▸ Information supplied:
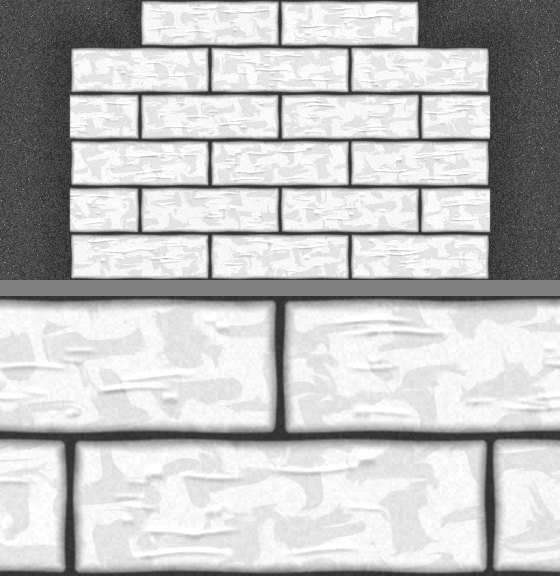
Top, the full canvas; bottom, a detail of the centre.
Give the GLSL for this texture, as a WebGL 2 fragment shader.

```glsl
#version 300 es
precision highp float;
// Pale, weathered running-bond brick panel with a stepped top on a grainy dark ground.

uniform vec2 u_resolution;
out vec4 fragColor;

#define ROWS 6.0
#define BRICK_WIDTH 0.5
#define JOINT 0.0095
#define BEVEL 0.014
#define MARKS 15
#define GRAIN_CELLS 300.0
#define GROUND 0.235
#define MORTAR 0.21
#define FACE_LIGHT 0.975
#define FACE_DARK 0.895
#define EDGE_GREY 0.48

float hash(vec2 p) {
    vec3 q = fract(vec3(p.xyx) * 0.1031);
    q += dot(q, q.yzx + 33.33);
    return fract((q.x + q.y) * q.z);
}

float boxDistance(vec2 p, vec2 halfSize) {
    vec2 d = abs(p) - halfSize;
    return length(max(d, 0.0)) + min(max(d.x, d.y), 0.0);
}

// Layered, warped sines give soft cloudy patches.
float mottle(vec2 p) {
    float sum = 0.0, weight = 0.5;
    for (int i = 0; i < 4; i++) {
        p = mat2(0.8, 0.6, -0.6, 0.8) * p * 1.6 + 1.3;
        p += 0.7 * sin(p.yx * 1.3);
        sum += weight * sin(p.x) * sin(p.y);
        weight *= 0.65;
    }
    return sum;
}

// Raised scratches and small bumps, lit from above.
float relief(vec2 q, vec2 id) {
    float shade = 0.0;
    for (int i = 0; i < MARKS; i++) {
        vec2 key = id * 17.0 + float(i) * vec2(3.7, 5.3) + 41.0;
        vec2 center = (vec2(hash(key), hash(key + 9.1)) - 0.5) * vec2(0.37, 0.115);
        float r = hash(key + 23.7);
        bool bump = i % 3 == 0;
        vec2 size = bump ? vec2(0.011, 0.005) * (0.7 + 0.6 * r)
                         : vec2(0.018 + 0.065 * r * r, 0.0036);
        vec2 u = q - center;
        u.y += bump ? 0.0 : 0.0025 * sin(u.x * 45.0 + r * 40.0) - u.x * (r - 0.5) * 0.08;
        u /= size;
        float ends = 1.0 - smoothstep(0.4, 1.0, abs(u.x));
        shade += ends * u.y * exp(-u.y * u.y) * (0.6 + 0.6 * r);
    }
    return clamp(shade, -0.8, 0.8);
}

float brickShade(vec2 p, float pixel) {
    // Running bond: every other row is shifted by half a brick.
    float row = floor(p.y * ROWS);
    float along = p.x / BRICK_WIDTH - 0.5 * (1.0 - mod(row, 2.0));
    vec2 id = vec2(floor(along), row);
    vec2 size = vec2(BRICK_WIDTH, 1.0 / ROWS);
    vec2 q = (vec2(fract(along), fract(p.y * ROWS)) - 0.5) * size;
    float tone = hash(id + 71.3);

    // Uneven rounded outline.
    vec2 wobble = 0.0012 * sin(q.yx * vec2(48.0, 31.0) + tone * 30.0 + id);
    float radius = 0.007;
    float d = boxDistance(q + wobble, 0.5 * (size - JOINT) - radius) - radius;

    // Mottled face with a greyer, wavy upper lip.
    float cloud = mottle(q * vec2(25.0, 38.0) + id * 7.3 + tone * 20.0);
    float patches = smoothstep(-0.08, 0.16, cloud + 0.15 * (tone - 0.5));
    float face = mix(FACE_LIGHT, FACE_DARK, patches) + 0.015 * (tone - 0.5);
    float lip = 0.5 * size.y - 0.016 + 0.003 * sin(q.x * 38.0 + tone * 25.0);
    face -= 0.06 * smoothstep(-0.004, 0.004, q.y - lip);
    face += 0.27 * relief(q, id) * smoothstep(0.004, 0.016, -d);

    // Soft bevel, then the dark joint.
    float bevel = smoothstep(-0.002, BEVEL, -d + 0.003 * cloud);
    face *= mix(EDGE_GREY, 1.0, pow(bevel, 0.6));
    float blur = max(0.002, pixel);
    return mix(face, MORTAR, smoothstep(-blur, blur, d));
}

void main() {
    vec2 p = gl_FragCoord.xy / u_resolution.y;
    p.x += 1.0 - 0.5 * u_resolution.x / u_resolution.y;
    float pixel = 1.0 / u_resolution.y;

    // Stepped panel: a wide body below one narrower course.
    vec2 fromBase = p - vec2(1.0, 0.0);
    float body = boxDistance(fromBase, vec2(1.5 * BRICK_WIDTH, 1.0 - 1.0 / ROWS));
    float crown = boxDistance(fromBase, vec2(BRICK_WIDTH, 1.2));
    float panel = min(body, crown);

    // Grainy ground, darker beside the panel, with sparse bright specks.
    vec2 cell = floor(p * GRAIN_CELLS);
    float grain = hash(cell) + 0.5 * hash(floor(cell * 0.5) + 13.0) - 0.75;
    float ground = GROUND + 0.06 * smoothstep(0.0, 0.17, panel) + 0.13 * grain;
    float speck = step(0.994 - 0.004 * step(1.0, p.x), hash(cell + 57.0));
    ground += 0.25 * speck * smoothstep(0.01, 0.12, panel);

    float wall = brickShade(p, pixel) + 0.035 * grain;
    float grey = mix(wall, ground, smoothstep(-pixel, pixel, panel));
    fragColor = vec4(vec3(clamp(grey, 0.0, 1.0)), 1.0);
}
```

▸ Assigned task:
The answer should be one number, the count of lines in the data that include the string "hash".

▸ Solved exercise:
6